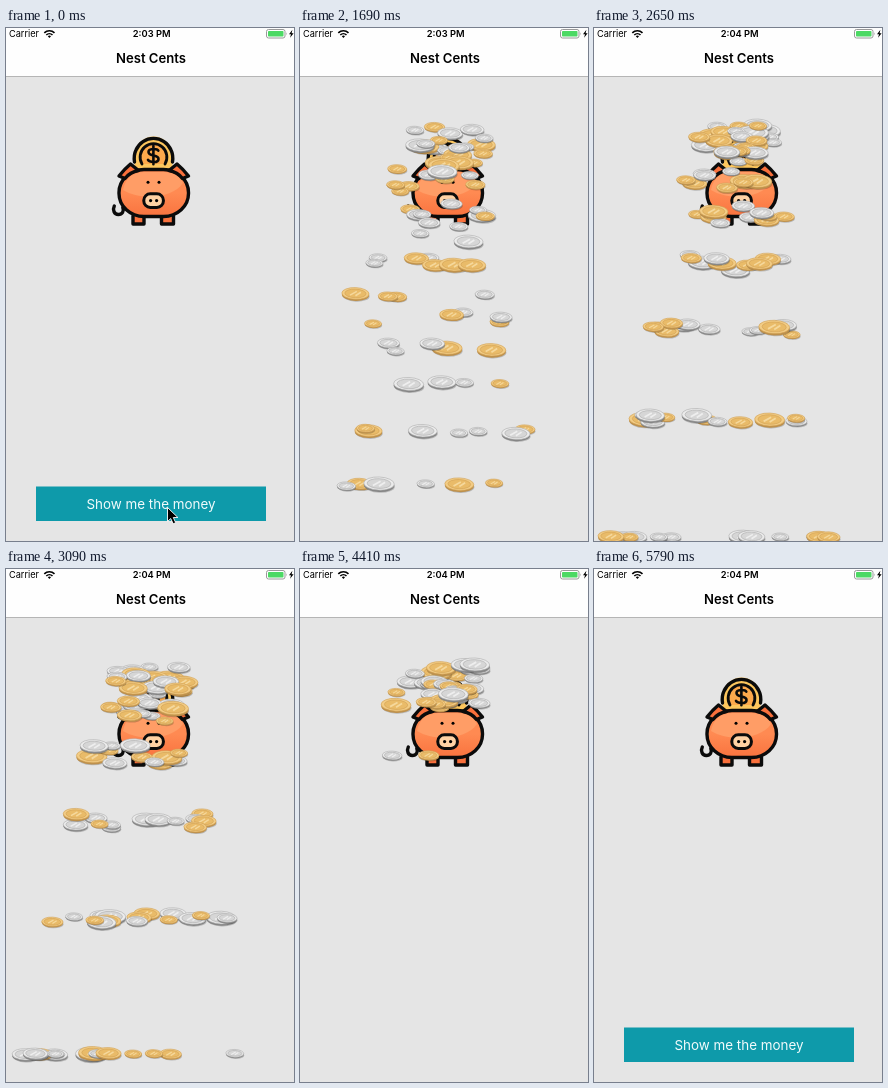
Recreate the animation shown at these times as an HTML page with a canvas. Size 288 by 513 pixels, loop 6.87 s.

```html
<!DOCTYPE html>
<html lang="en">
<head>
<meta charset="utf-8">
<style>
  html, body { margin: 0; width: 100%; height: 100%; overflow: hidden; background: #e5e5e5; }
  svg, canvas { position: absolute; left: 0; top: 0; width: 100vw; height: 100vh; }
  text { font-family: Inter, Roboto, sans-serif; }
  .line { fill: none; stroke: #0b0b0b; stroke-width: 3.4; stroke-linecap: round; stroke-linejoin: round; }
</style>
</head>
<body>
<svg viewBox="0 0 288 513">
  <defs>
    <linearGradient id="skin" x1="0" y1="0" x2="0" y2="1">
      <stop offset=".5" stop-color="#ff8a52"/>
      <stop offset="1" stop-color="#f9733f"/>
    </linearGradient>
  </defs>
  <rect width="288" height="513" fill="#e5e5e5"/>
  <rect width="288" height="48" fill="#fefefe"/>
  <rect y="48" width="288" height="1" fill="#b5b5b5"/>

  <!-- status bar -->
  <text x="3" y="9.4" font-size="9.2">Carrier</text>
  <g fill="none" stroke="#000" stroke-width="1.6">
    <path d="M38.3 4.9a7.2 7.2 0 0 1 10.2 0M40.3 7a4.4 4.4 0 0 1 6.2 0"/>
    <path d="M43.4 10l-1.6-1.7a2.3 2.3 0 0 1 3.2 0z" fill="#000" stroke="none"/>
  </g>
  <text id="clock" x="145.7" y="9.4" font-size="9.3" font-weight="600" text-anchor="middle"></text>
  <rect x="260.5" y="1.5" width="18.5" height="8.5" rx="2" fill="#fff" stroke="#999"/>
  <rect x="262" y="3" width="15.5" height="5.5" rx=".8" fill="#4cd964"/>
  <path d="M280.2 4.2q1.3 1.5 0 3z" fill="#999"/>
  <path d="M286.4 1.8l-3.4 4.4h2l-.9 3.6 3.5-4.6h-2z"/>
  <text x="145" y="35.3" font-size="13.1" font-weight="600" text-anchor="middle">Nest Cents</text>

  <!-- piggy bank -->
  <g id="pig">
    <path d="M128.5 145v-17a19 19.500 0 0 1 38 0v17z" fill="#fdc65d"/>
    <path class="line" d="M128.500 134q-1-7 1.500-12a19 19 0 0 1 35 0q2.500 5 1.500 12"/>
    <path class="line" style="fill:#fda94c;stroke-width:2.8" d="M136 136a13.400 13.400 0 1 1 23 0"/>
    <path class="line" style="stroke-width:2.6" d="M152.300 122.600c-1.200-2-9.800-2.600-9.800 1.500 0 4.800 10 2.200 10 6.800 0 4.400-9 3.600-10.500 1M147.400 117.800v18.400"/>
    <path class="line" style="fill:#f9703c" d="M127 188v8h11v-8M155.500 188v8h12v-8"/>
    <path class="line" d="M108.300 178c-2 4 0 8.500 4 8.500s6-3.500 4.500-7"/>
    <rect class="line" style="fill:url(#skin)" x="113" y="141.500" width="69.500" height="47" rx="25" ry="23"/>
    <path d="M117 162c2-12 10-18 22-18h18c9 0 17 3 20 11-10 15-42 18-60 7z" fill="#ff9d66"/>
    <path id="ear" class="line" style="fill:#f9703c" d="M132.500 142.500l-8-6.500q-6 5-11.500 12l6 2.500q5-6.500 13.500-8z"/>
    <use href="#ear" transform="translate(295.500) scale(-1 1)"/>
    <circle cx="142" cy="154.300" r="1.500"/>
    <circle cx="153" cy="154.300" r="1.500"/>
    <rect class="line" style="fill:#ffd2a4;stroke-width:3" x="137.800" y="165.800" width="19.600" height="13.600" rx="6.500"/>
    <circle cx="144.600" cy="172.600" r="1.600"/>
    <circle cx="150.600" cy="172.600" r="1.600"/>
  </g>

  <g id="button">
    <rect x="30" y="458.500" width="230" height="34.500" fill="#0e9aaa"/>
    <text x="145" y="480.800" font-size="13.400" fill="#f2fbfc" text-anchor="middle">Show me the money</text>
  </g>
  <path id="cursor" d="M161.500 479.500v14l3.200-3 2.500 5.300 2.500-1.100-2.400-5.200h4.600z" stroke="#fff" stroke-width=".9"/>
</svg>
<canvas id="stage"></canvas>
<script>
const LOOP = 6870, TAP = 620, DONE = 5150, REST = 5790, MINUTE = 1820;
const COUNT = 246, GAP = 12, LEAD = 79, FLIGHT = 1115, LINGER = 90;
const el = id => document.getElementById(id);
const canvas = el('stage'), ctx = canvas.getContext('2d');
const dpr = window.devicePixelRatio || 1;
canvas.width = 288 * dpr;
canvas.height = 513 * dpr;
ctx.scale(dpr, dpr);

let seed = 41;
const rand = (lo, hi) => {
  seed = (seed * 16807) % 2147483647;
  return lo + (hi - lo) * seed / 2147483647;
};

// Launches bunch into rows, each row 10% later than the one before.
function bunch(delay) {
  const step = Math.log(1.1), last = 2838;
  if (delay < GAP) return delay;
  const row = Math.ceil(Math.log(delay / last) / step);
  return Math.min(3110, last * Math.exp(step * row));
}

const coins = Array.from({ length: COUNT }, (_, i) => ({
  start: TAP + LEAD + bunch(i * GAP - LEAD),
  x0: rand(14, 238), x1: rand(110, 184),
  y0: 519, y1: rand(96, 120),
  r: 8.5 + 7 * rand(0, 1) ** 1.6, gold: rand(0, 1) < .5
}));

const GOLD = { edge: '#bd904c', rim: '#f2cc85', face: '#e9bb69', mark: '#f5d89c', line: '#d0a052' };
const SILVER = { edge: '#858585', rim: '#ebebeb', face: '#d6d6d6', mark: '#eee', line: '#acacac' };

function oval(x, y, rx, ry, fill, stroke) {
  ctx.beginPath();
  ctx.ellipse(x, y, rx, ry, .04, 0, 7);
  ctx.fillStyle = fill;
  ctx.fill();
  if (stroke) {
    ctx.strokeStyle = stroke;
    ctx.lineWidth = .6;
    ctx.stroke();
  }
}

function drawCoin(x, y, r, c) {
  const h = r * .43;
  oval(x + .6, y + r * .1 + .5, r, h, 'rgba(0,0,0,.2)');
  oval(x, y + r * .08, r, h, c.edge);
  oval(x, y - r * .04, r, h, c.rim, c.line);
  oval(x, y - r * .04, r * .78, h * .74, c.face, c.line);
  ctx.strokeStyle = c.mark;
  ctx.lineWidth = r * .12;
  ctx.beginPath();
  ctx.moveTo(x - r * .4, y + h * .2);
  ctx.lineTo(x + r * .1, y - h * .45);
  ctx.moveTo(x, y + h * .3);
  ctx.lineTo(x + r * .4, y - h * .3);
  ctx.stroke();
}

function draw(now) {
  const t = now % LOOP;
  el('cursor').style.display = t < TAP ? '' : 'none';
  el('button').style.display = t < TAP || t >= DONE ? '' : 'none';
  el('clock').textContent = t < MINUTE ? '2:03 PM' : '2:04 PM';

  const p = Math.min(1, Math.max(0, (t - DONE) / (REST - DONE)));
  const s = 1 + .03 * Math.sin(Math.PI * p);
  el('pig').setAttribute('transform', `translate(147 152) scale(${s}) translate(-147 -152)`);

  ctx.clearRect(0, 0, 288, 513);
  for (const c of coins) {
    const age = t - c.start;
    if (age < 0 || age > FLIGHT + LINGER) continue;
    const left = 1 - Math.min(1, age / FLIGHT);
    const x = c.x1 + (c.x0 - c.x1) * left;
    const y = c.y1 + (c.y0 - c.y1) * left * left;
    drawCoin(x, y, c.r, c.gold ? GOLD : SILVER);
  }
}

const begin = performance.now();
function tick() {
  draw(performance.now() - begin);
  requestAnimationFrame(tick);
}
tick();
</script>
</body>
</html>
```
::::
*Description of the task:* The records above need to be copied exactly, with the pictures left out.

*Answer to this problem:*
Recreate the animation shown at these times as an HTML page with a canvas. Size 288 by 513 pixels, loop 6.87 s.

```html
<!DOCTYPE html>
<html lang="en">
<head>
<meta charset="utf-8">
<style>
  html, body { margin: 0; width: 100%; height: 100%; overflow: hidden; background: #e5e5e5; }
  svg, canvas { position: absolute; left: 0; top: 0; width: 100vw; height: 100vh; }
  text { font-family: Inter, Roboto, sans-serif; }
  .line { fill: none; stroke: #0b0b0b; stroke-width: 3.4; stroke-linecap: round; stroke-linejoin: round; }
</style>
</head>
<body>
<svg viewBox="0 0 288 513">
  <defs>
    <linearGradient id="skin" x1="0" y1="0" x2="0" y2="1">
      <stop offset=".5" stop-color="#ff8a52"/>
      <stop offset="1" stop-color="#f9733f"/>
    </linearGradient>
  </defs>
  <rect width="288" height="513" fill="#e5e5e5"/>
  <rect width="288" height="48" fill="#fefefe"/>
  <rect y="48" width="288" height="1" fill="#b5b5b5"/>

  <!-- status bar -->
  <text x="3" y="9.4" font-size="9.2">Carrier</text>
  <g fill="none" stroke="#000" stroke-width="1.6">
    <path d="M38.3 4.9a7.2 7.2 0 0 1 10.2 0M40.3 7a4.4 4.4 0 0 1 6.2 0"/>
    <path d="M43.4 10l-1.6-1.7a2.3 2.3 0 0 1 3.2 0z" fill="#000" stroke="none"/>
  </g>
  <text id="clock" x="145.7" y="9.4" font-size="9.3" font-weight="600" text-anchor="middle"></text>
  <rect x="260.5" y="1.5" width="18.5" height="8.5" rx="2" fill="#fff" stroke="#999"/>
  <rect x="262" y="3" width="15.5" height="5.5" rx=".8" fill="#4cd964"/>
  <path d="M280.2 4.2q1.3 1.5 0 3z" fill="#999"/>
  <path d="M286.4 1.8l-3.4 4.4h2l-.9 3.6 3.5-4.6h-2z"/>
  <text x="145" y="35.3" font-size="13.1" font-weight="600" text-anchor="middle">Nest Cents</text>

  <!-- piggy bank -->
  <g id="pig">
    <path d="M128.5 145v-17a19 19.500 0 0 1 38 0v17z" fill="#fdc65d"/>
    <path class="line" d="M128.500 134q-1-7 1.500-12a19 19 0 0 1 35 0q2.500 5 1.500 12"/>
    <path class="line" style="fill:#fda94c;stroke-width:2.8" d="M136 136a13.400 13.400 0 1 1 23 0"/>
    <path class="line" style="stroke-width:2.6" d="M152.300 122.600c-1.200-2-9.800-2.600-9.800 1.500 0 4.800 10 2.200 10 6.800 0 4.400-9 3.600-10.500 1M147.400 117.800v18.400"/>
    <path class="line" style="fill:#f9703c" d="M127 188v8h11v-8M155.500 188v8h12v-8"/>
    <path class="line" d="M108.300 178c-2 4 0 8.500 4 8.500s6-3.500 4.500-7"/>
    <rect class="line" style="fill:url(#skin)" x="113" y="141.500" width="69.500" height="47" rx="25" ry="23"/>
    <path d="M117 162c2-12 10-18 22-18h18c9 0 17 3 20 11-10 15-42 18-60 7z" fill="#ff9d66"/>
    <path id="ear" class="line" style="fill:#f9703c" d="M132.500 142.500l-8-6.500q-6 5-11.500 12l6 2.500q5-6.500 13.500-8z"/>
    <use href="#ear" transform="translate(295.500) scale(-1 1)"/>
    <circle cx="142" cy="154.300" r="1.500"/>
    <circle cx="153" cy="154.300" r="1.500"/>
    <rect class="line" style="fill:#ffd2a4;stroke-width:3" x="137.800" y="165.800" width="19.600" height="13.600" rx="6.500"/>
    <circle cx="144.600" cy="172.600" r="1.600"/>
    <circle cx="150.600" cy="172.600" r="1.600"/>
  </g>

  <g id="button">
    <rect x="30" y="458.500" width="230" height="34.500" fill="#0e9aaa"/>
    <text x="145" y="480.800" font-size="13.400" fill="#f2fbfc" text-anchor="middle">Show me the money</text>
  </g>
  <path id="cursor" d="M161.500 479.500v14l3.200-3 2.500 5.300 2.500-1.100-2.400-5.200h4.600z" stroke="#fff" stroke-width=".9"/>
</svg>
<canvas id="stage"></canvas>
<script>
const LOOP = 6870, TAP = 620, DONE = 5150, REST = 5790, MINUTE = 1820;
const COUNT = 246, GAP = 12, LEAD = 79, FLIGHT = 1115, LINGER = 90;
const el = id => document.getElementById(id);
const canvas = el('stage'), ctx = canvas.getContext('2d');
const dpr = window.devicePixelRatio || 1;
canvas.width = 288 * dpr;
canvas.height = 513 * dpr;
ctx.scale(dpr, dpr);

let seed = 41;
const rand = (lo, hi) => {
  seed = (seed * 16807) % 2147483647;
  return lo + (hi - lo) * seed / 2147483647;
};

// Launches bunch into rows, each row 10% later than the one before.
function bunch(delay) {
  const step = Math.log(1.1), last = 2838;
  if (delay < GAP) return delay;
  const row = Math.ceil(Math.log(delay / last) / step);
  return Math.min(3110, last * Math.exp(step * row));
}

const coins = Array.from({ length: COUNT }, (_, i) => ({
  start: TAP + LEAD + bunch(i * GAP - LEAD),
  x0: rand(14, 238), x1: rand(110, 184),
  y0: 519, y1: rand(96, 120),
  r: 8.5 + 7 * rand(0, 1) ** 1.6, gold: rand(0, 1) < .5
}));

const GOLD = { edge: '#bd904c', rim: '#f2cc85', face: '#e9bb69', mark: '#f5d89c', line: '#d0a052' };
const SILVER = { edge: '#858585', rim: '#ebebeb', face: '#d6d6d6', mark: '#eee', line: '#acacac' };

function oval(x, y, rx, ry, fill, stroke) {
  ctx.beginPath();
  ctx.ellipse(x, y, rx, ry, .04, 0, 7);
  ctx.fillStyle = fill;
  ctx.fill();
  if (stroke) {
    ctx.strokeStyle = stroke;
    ctx.lineWidth = .6;
    ctx.stroke();
  }
}

function drawCoin(x, y, r, c) {
  const h = r * .43;
  oval(x + .6, y + r * .1 + .5, r, h, 'rgba(0,0,0,.2)');
  oval(x, y + r * .08, r, h, c.edge);
  oval(x, y - r * .04, r, h, c.rim, c.line);
  oval(x, y - r * .04, r * .78, h * .74, c.face, c.line);
  ctx.strokeStyle = c.mark;
  ctx.lineWidth = r * .12;
  ctx.beginPath();
  ctx.moveTo(x - r * .4, y + h * .2);
  ctx.lineTo(x + r * .1, y - h * .45);
  ctx.moveTo(x, y + h * .3);
  ctx.lineTo(x + r * .4, y - h * .3);
  ctx.stroke();
}

function draw(now) {
  const t = now % LOOP;
  el('cursor').style.display = t < TAP ? '' : 'none';
  el('button').style.display = t < TAP || t >= DONE ? '' : 'none';
  el('clock').textContent = t < MINUTE ? '2:03 PM' : '2:04 PM';

  const p = Math.min(1, Math.max(0, (t - DONE) / (REST - DONE)));
  const s = 1 + .03 * Math.sin(Math.PI * p);
  el('pig').setAttribute('transform', `translate(147 152) scale(${s}) translate(-147 -152)`);

  ctx.clearRect(0, 0, 288, 513);
  for (const c of coins) {
    const age = t - c.start;
    if (age < 0 || age > FLIGHT + LINGER) continue;
    const left = 1 - Math.min(1, age / FLIGHT);
    const x = c.x1 + (c.x0 - c.x1) * left;
    const y = c.y1 + (c.y0 - c.y1) * left * left;
    drawCoin(x, y, c.r, c.gold ? GOLD : SILVER);
  }
}

const begin = performance.now();
function tick() {
  draw(performance.now() - begin);
  requestAnimationFrame(tick);
}
tick();
</script>
</body>
</html>
```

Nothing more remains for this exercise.